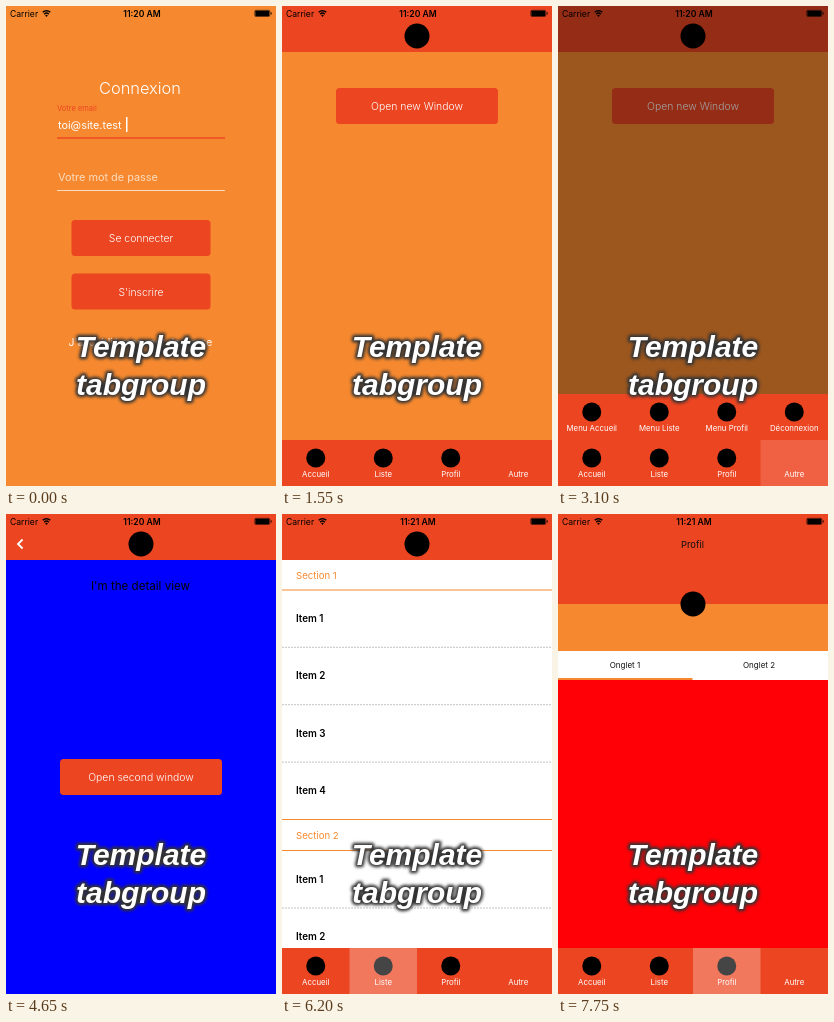
An HTML page for the animation above (9.3 s loop, 270 by 480 pixels).

```html
<!DOCTYPE html>
<html lang="fr">
<head>
<meta charset="utf-8">
<title>Template tabgroup</title>
<style>
html, body { margin: 0; width: 100%; height: 100%; overflow: hidden; background: #f6892f; }
svg { display: block; width: 100vw; height: 100vh; }
text { font-family: Inter, Roboto, sans-serif; white-space: pre; }
.caption text { font: italic bold 30px "Liberation Sans", Arial, sans-serif; }
</style>
</head>
<body>
<svg id="stage" viewBox="0 0 270 480"></svg>
<script>
const ORANGE = '#f6892f', RED = '#ec4521', PALE = '#fbdcc0', GREY = '#c4c4c4';
const HOLD = 1550;
const TAB = 67.5;

const rect = (x, y, w, h, fill, rx = 0) =>
  `<rect x="${x}" y="${y}" width="${w}" height="${h}" fill="${fill}" rx="${rx}"/>`;
const text = (x, y, str, size, { fill = '#fff', weight = 400, anchor = 'middle' } = {}) =>
  `<text x="${x}" y="${y}" font-size="${size}" font-weight="${weight}" fill="${fill}" text-anchor="${anchor}">${str}</text>`;
const icon = (x, y, r) => `<circle cx="${x}" cy="${y}" r="${r}"/>`;
const rule = (y, color, dash = '') =>
  `<path d="M0 ${y}H270" stroke="${color}" stroke-width="1" stroke-dasharray="${dash}"/>`;

const button = (x, y, w, label) =>
  rect(x, y, w, 36, RED, 3.5) + text(x + w / 2, y + 22, label, 10.4, { weight: 300 });

function statusBar(time) {
  return text(4, 10.5, 'Carrier', 8.6, { fill: '#000', anchor: 'start' }) +
    `<g fill="none" stroke="#000" stroke-width="1.4">
      <path d="M36.7 6.3a5.4 5.4 0 0 1 7.6 0M38.2 8.2a3.3 3.3 0 0 1 4.6 0"/>
    </g><path d="M39.2 9.5a1.8 1.8 0 0 1 2.6 0L40.5 11Z"/>` +
    text(136, 10.5, time, 8.6, { fill: '#000', weight: 600 }) +
    `<rect x="248.8" y="4.3" width="15" height="6.2" rx="1.2" fill="none" stroke="#000" stroke-width=".6"/>` +
    rect(249.4, 4.8, 13.8, 5.2, '#000', 0.5) + rect(264.6, 6.3, 1, 2.2, '#000', 0.5);
}

function tabRow(y, labels, { active = -1, glow = 0.27, icons = 3 } = {}) {
  return rect(0, y, 270, 46, RED) + labels.map((label, i) => {
    const x = TAB * (i + 0.5);
    return (i < icons ? icon(x, y + 18, 9.5) : '') +
      (i === active ? rect(TAB * i, y, TAB, 46, `rgba(255,255,255,${glow})`) : '') +
      text(x, y + 37, label, 7.85);
  }).join('');
}

const tabs = (active, glow) =>
  tabRow(434, ['Accueil', 'Liste', 'Profil', 'Autre'], { active, glow });
const header = () => rect(0, 0, 270, 46, RED) + icon(135, 30, 12.5);
const home = () => header() + button(54, 82, 162, 'Open new Window');

function login() {
  return text(134, 88, 'Connexion', 16.4, { weight: 300 }) +
    text(51, 105, 'Votre email', 7.5, { fill: RED, anchor: 'start' }) +
    text(52, 122.5, 'toi@site.test', 10.9, { anchor: 'start' }) +
    rect(120, 111, 1.5, 15, '#fff') +
    rect(51, 131.3, 168, 1.4, RED) +
    text(52, 175, 'Votre mot de passe', 10.9, { fill: PALE, anchor: 'start' }) +
    rect(51, 184, 168, 1, PALE) +
    button(65.5, 214, 139, 'Se connecter') +
    button(65.5, 267.5, 139, "S'inscrire") +
    text(134.5, 340, "J'ai oublié mon mot de passe", 10.4);
}

function menu() {
  const labels = ['Menu Accueil', 'Menu Liste', 'Menu Profil', 'Déconnexion'];
  return home() + rect(0, 0, 270, 480, 'rgba(0,0,0,.37)') +
    tabRow(388, labels, { icons: 4 }) + tabs(3, 0.15);
}

function detail() {
  return rect(0, 0, 270, 480, '#00f') + header() +
    '<path d="M16.6 25.5L12 30l4.6 4.5" fill="none" stroke="#fff" stroke-width="1.8"/>' +
    text(134.5, 76, "I'm the detail view", 11.6, { fill: '#000' }) +
    button(54, 245, 162, 'Open second window');
}

function list() {
  const section = (y, n) => rule(y, ORANGE) +
    text(14, y - 11.2, 'Section ' + n, 9.6, { fill: ORANGE, anchor: 'start' });
  const item = (y, n) =>
    text(14, y, 'Item ' + n, 9.8, { fill: '#000', weight: 600, anchor: 'start' });
  let out = rect(0, 46, 270, 388, '#fff') + section(76, 1) + section(336.5, 2);
  for (let i = 0; i < 4; i++) {
    out += item(108 + i * 57.4, i + 1);
    if (i < 3) out += rule(133.3 + i * 57.4, GREY, '2 1');
  }
  return out + rule(305.5, ORANGE) + item(368.6, 1) + rule(394, GREY, '2 1') +
    item(426, 2) + header() + tabs(1);
}

function profile() {
  const dark = { fill: '#111' };
  return rect(0, 0, 270, 90, RED) + text(134.5, 34, 'Profil', 9.4, dark) +
    icon(135, 90, 12.5) + rect(0, 137, 270, 29, '#fff') +
    text(67, 154, 'Onglet 1', 8, dark) + text(201, 154, 'Onglet 2', 8, dark) +
    rect(0, 166, 270, 268, '#fe0006') + rect(0, 164, 134.5, 2, ORANGE) + tabs(2);
}

const caption = [['Template', 350.5], ['tabgroup', 389]]
  .map(([word, y]) => `<text x="135" y="${y}" text-anchor="middle">${word}</text>`).join('');
const blur = (id, amount) =>
  `<filter id="${id}" x="-20%" y="-20%" width="140%" height="140%"><feGaussianBlur stdDeviation="${amount}"/></filter>`;

const scenes = [
  [login, '11:20 AM'],
  [() => home() + tabs(), '11:20 AM'],
  [menu, '11:20 AM'],
  [detail, '11:20 AM'],
  [list, '11:21 AM'],
  [profile, '11:21 AM']
];

const stage = document.getElementById('stage');
stage.innerHTML =
  `<defs>${blur('halo', 1.6)}${blur('soft', 0.5)}</defs>` +
  rect(0, 0, 270, 480, ORANGE) +
  scenes.map(([draw, time]) => `<g class="scene">${draw()}${statusBar(time)}</g>`).join('') +
  `<g class="caption">
    <g filter="url(#halo)" fill="#333" stroke="#333" stroke-width="4.5" stroke-linejoin="round">${caption}</g>
    <g filter="url(#soft)" fill="#fff">${caption}</g>
  </g>`;

const groups = [...stage.querySelectorAll('.scene')];

function render(ms) {
  const current = Math.floor(ms / HOLD) % groups.length;
  groups.forEach((g, i) => g.setAttribute('display', i === current ? 'inline' : 'none'));
}

const start = performance.now();
function tick() {
  render(performance.now() - start);
  requestAnimationFrame(tick);
}
tick();
</script>
</body>
</html>
```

» Exercise
For every line of the material above that contains the word "rule", show the line.

» Task solution
const rule = (y, color, dash = '') =>
  const section = (y, n) => rule(y, ORANGE) +
    if (i < 3) out += rule(133.3 + i * 57.4, GREY, '2 1');
  return out + rule(305.5, ORANGE) + item(368.6, 1) + rule(394, GREY, '2 1') +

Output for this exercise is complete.